Frederick SERGER

Young boxer

74.5 x 60.5 cm

Presentation

Frederick B. Serger (real name: Frederik Bedrich Sinaberger, 1889 – 1965) was born to a Jewish family in the village near Brno Moravia, a province of Czechoslovakia. Showing artistic talent at a young age, he attended art schools in Brno, Vienna, and Munich. During World War I, Serger joined the Austrian Army and served in the Balkans. Later he traveled to Paris where he joined the Ecole de Paris (School of Paris) artists’ movement. During this period, he was influenced by the Impressionist, Post-Impressionist, and Expressionist movements.

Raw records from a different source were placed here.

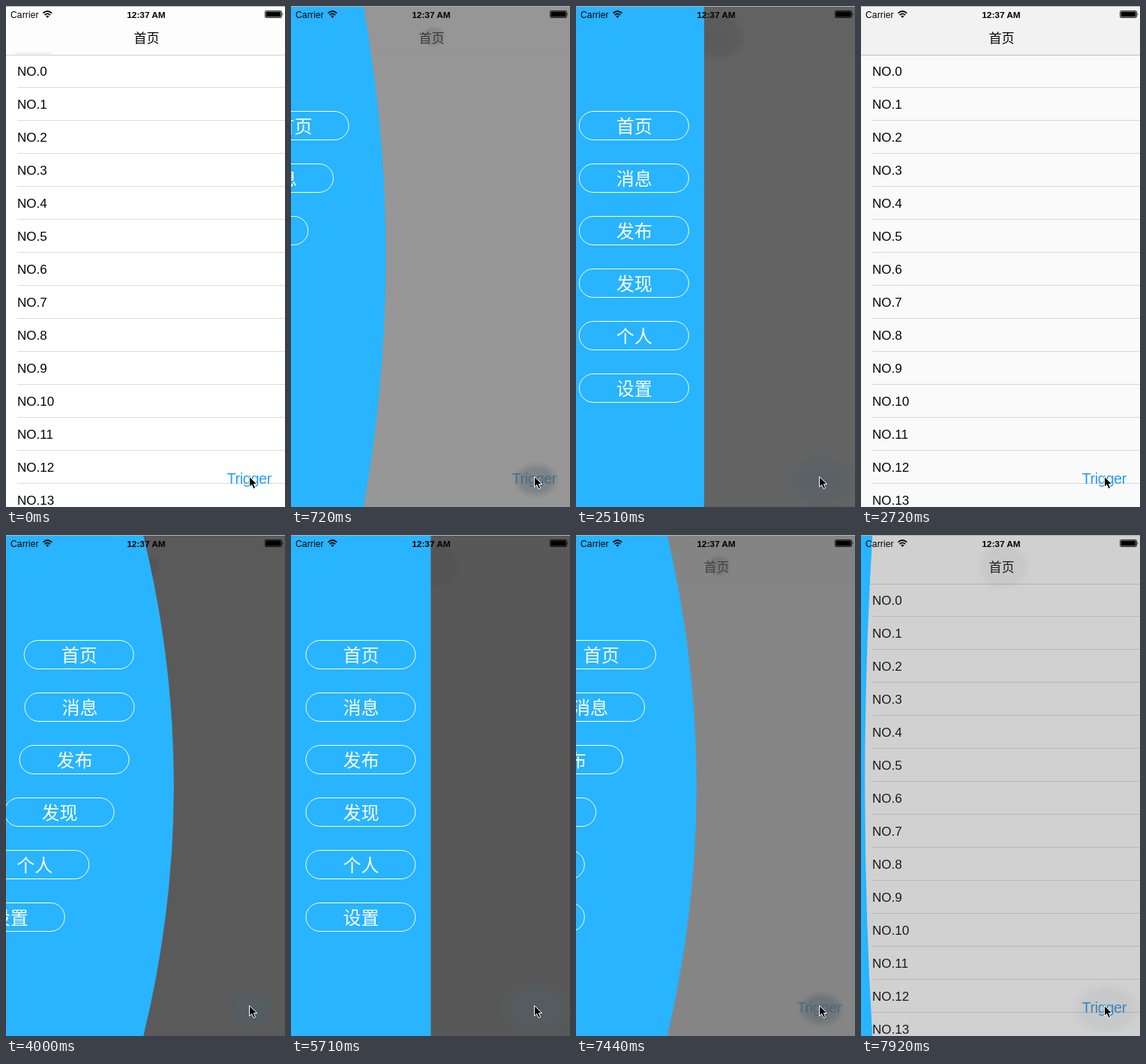
These frames come from a looping animation (372 by 668 pixels, 8000 ms). An HTML page:

```html
<!DOCTYPE html>
<html lang="zh-CN">
<head>
<meta charset="utf-8">
<title>Elastic side menu</title>
<style>
html, body { margin: 0; width: 100%; height: 100%; overflow: hidden; background: #fff; }
svg { display: block; width: 372px; height: 668px; }
text { font-family: "Liberation Sans", Arial, sans-serif; }
.cjk { font-family: "Noto Sans CJK SC", "Noto Sans CJK", sans-serif; text-anchor: middle; }
#rows text { font-size: 17px; }
#title text { font-size: 17px; font-weight: 500; }
#buttons rect { fill: none; stroke: #fff; }
#buttons text { font-size: 24px; font-weight: 300; fill: #fff; }
#trigger { font-size: 20px; letter-spacing: -.45px; fill: #2a9df4; }
</style>
</head>
<body>
<svg viewBox="0 0 372 668">
  <defs>
    <radialGradient id="teal">
      <stop offset=".6" stop-color="#4f6069" stop-opacity=".6"/>
      <stop offset="1" stop-color="#4f6069" stop-opacity="0"/>
    </radialGradient>
    <radialGradient id="dark">
      <stop offset=".7" stop-color="#4a4a4a" stop-opacity=".3"/>
      <stop offset="1" stop-color="#4a4a4a" stop-opacity="0"/>
    </radialGradient>
  </defs>
  <rect width="372" height="668" fill="#fff"/>
  <rect id="nav" width="372" height="65"/>
  <rect id="strip" x="12" y="61" width="48" height="4" fill="#f3f3f3"/>
  <g id="rows"><path id="navLine" d="M0 65.5H372" stroke="#cfcfcf"/></g>
  <g id="title"><text class="cjk" x="187.5" y="49">首页</text></g>
  <text id="trigger" x="294.5" y="637">Trigger</text>
  <rect id="mask" width="372" height="668" fill="#585858"/>
  <ellipse id="titleHalo" cx="190" cy="41" fill="url(#dark)"/>
  <ellipse id="trigHalo" cx="327" cy="632" fill="url(#teal)"/>
  <g id="menu">
    <path id="blob" fill="#28b4ff"/>
    <g id="buttons"></g>
  </g>
  <path d="M0 .5H372" stroke="#b4b4b4"/>
  <g id="status">
    <text x="6" y="16" font-size="12" letter-spacing=".15">Carrier</text>
    <text x="187" y="16" font-size="11.8" font-weight="700" text-anchor="middle">12:37 AM</text>
    <g fill="none" stroke="#000" stroke-width="1.7">
      <path d="M49.4 9.6Q55.3 4.4 61.2 9.6"/>
      <path d="M51.6 12Q55.3 8.8 59 12"/>
    </g>
    <path d="M53.2 13.6Q55.3 11.9 57.4 13.6L55.3 16Z"/>
    <rect x="345.5" y="6.5" width="22" height="9" rx="1.5" fill="none" stroke="#000" stroke-width=".8"/>
    <rect x="346.5" y="7.5" width="20" height="7" rx=".6"/>
    <path d="M368.6 9.3Q370.4 11 368.6 12.8Z"/>
  </g>
  <path d="M324.5 627.5V641.3L327.7 638.4L330 643.7L332.6 642.6L330.4 637.5H334.7Z" stroke="#fff" stroke-linejoin="round"/>
</svg>
<script>
const NS = "http://www.w3.org/2000/svg";
const LOOP = 8000, HALF = 187, EXTRA = 50, REACH = 207;
const LAG = .098;     // the curve trails the sliding panel
const DECAY = 9.87;   // settles within 0.7 s
// [begin, first visible, opening, freeze at]
const PHASES = [
  [550, 640, true, 2450],
  [2456, 2450, false, 2720],
  [3728, 3820, true, 5710],
  [5700, 5710, false, 6010],
  [7250, 7350, true, 7730],
  [7730, 7730, false, 8000]
];
const PRESSES = [500, 3670, 7200];
const LABELS = ["首页", "消息", "发布", "发现", "个人", "设置"];

const $ = id => document.getElementById(id);
const clamp = x => Math.min(1, Math.max(0, x));

function add(parent, tag, attrs, text) {
  const el = document.createElementNS(NS, tag);
  set(el, attrs);
  if (text) el.textContent = text;
  return parent.appendChild(el);
}
function set(el, attrs) {
  for (const key in attrs) el.setAttribute(key, attrs[key]);
}

for (let i = 0; i < 14; i++) {
  add($("rows"), "text", { x: 15, y: 93 + 44 * i }, "NO." + i);
  add($("rows"), "path", { d: `M15 ${108.5 + 44 * i}H372`, stroke: "#dcdcdc" });
}
const buttons = LABELS.map((label, i) => {
  const g = add($("buttons"), "g", {});
  add(g, "rect", { x: 20.5, y: 140.5 + 70 * i, width: 146, height: 38, rx: 19 });
  add(g, "text", { class: "cjk", x: 94, y: 169 + 70 * i }, label);
  return g;
});

// cubic-bezier(.42, 0, .58, 1)
function easeInOut(x) {
  x = clamp(x);
  let lo = 0, hi = 1;
  for (let i = 0; i < 24; i++) {
    const s = (lo + hi) / 2, r = 1 - s;
    if (1.26 * s * r * r + 1.74 * s * s * r + s * s * s < x) lo = s; else hi = s;
  }
  return lo * lo * (3 - 2 * lo);
}

// Remaining distance of a damped spring, 1 at rest start, 0 when settled
function spring(t, damping, velocity) {
  if (t <= 0) return 1;
  const wd = DECAY / damping * Math.sqrt(1 - damping * damping);
  return Math.exp(-DECAY * t) *
    (Math.cos(wd * t) + (DECAY - velocity) / wd * Math.sin(wd * t));
}

function draw(ms) {
  const phase = PHASES.filter(p => ms >= p[1]).pop();
  let shown = 0, bulge = 0, t = 0, opening = false;
  if (phase) {
    opening = phase[2];
    t = Math.max(0, Math.min(ms, phase[3]) - phase[0]) / 1000;
    const p = easeInOut(t / .3), late = t - LAG;
    shown = opening ? p : 1 - p;
    bulge = REACH * (opening
      ? spring(late, .8, 2) - spring(late, .5, .9)
      : spring(late, .6, .9) - spring(late, .7, 2));
  }

  const shift = -(HALF + EXTRA) * (1 - shown);
  set($("menu"), { transform: `translate(${shift})`, visibility: shown > 0 ? "visible" : "hidden" });
  set($("blob"), { d: `M0 1H${HALF}Q${HALF + bulge} 334 ${HALF} 668H0Z` });
  buttons.forEach((b, i) => {
    const x = opening ? -90 * spring(t - i * .05, .6, 0) : 0;
    set(b, { transform: `translate(${x})` });
  });

  const grey = ms >= 2450 && ms < 5710;
  set($("nav"), { fill: grey ? "#f7f7f7" : "#fdfdfd" });
  set($("navLine"), { stroke: grey ? "#c0c0c0" : "#d2d2d2" });
  set($("strip"), { opacity: shown || grey ? 0 : 1 });

  const near = clamp((1 - shown) / .27);
  const pressed = PRESSES.some(p => ms >= p && ms < p + (p === 500 ? 140 : 150));
  set($("rows"), { opacity: clamp((.7 - shown) / .42) });
  set($("title"), { opacity: near });
  set($("trigger"), { opacity: pressed ? .2 : near });
  set($("mask"), { opacity: shown });

  const grow = opening ? clamp((t - .27) / .3) : 1;
  const haze = clamp(shown * 1.1 - .1);
  set($("titleHalo"), { rx: 17 + 20 * grow, ry: 15 + 18 * grow, opacity: haze });
  set($("trigHalo"), { rx: 32 + 18 * grow, ry: 25 + 13 * grow, opacity: haze * (1 - .35 * grow) });
}

function tick() {
  draw(performance.now() % LOOP);
  requestAnimationFrame(tick);
}
tick();
</script>
</body>
</html>
```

In Paris he met and married Helen Spitzer. Serger and his young wife moved from Paris to Scoczow, a city on the Polish-Czech border. They remained in Scoczow for 12 years and he continued to work as an artist, exhibiting in museums in Poland. He also showed at the Paris Salon de Tuilleries and the Salon d’Automne. in Paris a high point in Serger’s career was an exhibition at the famed Bernheim-Jeune that was known for displaying the artwork of premier artists such as Pablo Picasso and Paul Cezanne. Finally, in 1937, the City of Paris Museum purchased one of his paintings to be part of their collection.

In 1941 Serger moved to New York, where he established a studio on 57th St. in Manhattan. He exhibited in New York Galleries such as, Lillenfelt Galleries, John Heller, Schoneman, a one-man show at De Young Museum in San Francisco and at the Museum of New Mexico in Santa Fe, at the Springfield Art Museum, and at the Butler Institute of American Art in Ohio; Serger participated in group shows at the Pennsylvania Academy of Art, Detroit Institute of Art, Philadelphia, Whitney Museum in New York and in countless other exhibits during the twenty-five years he lived and worked in New York.

Condition report:

The artwork is in excellent condition.

Provenance:

Important art collection, Zurich

Other Artworks

Did you like this? Share it!

diam Donec ut venenatis, mattis mattis leo vulputate, mi, dapibus id,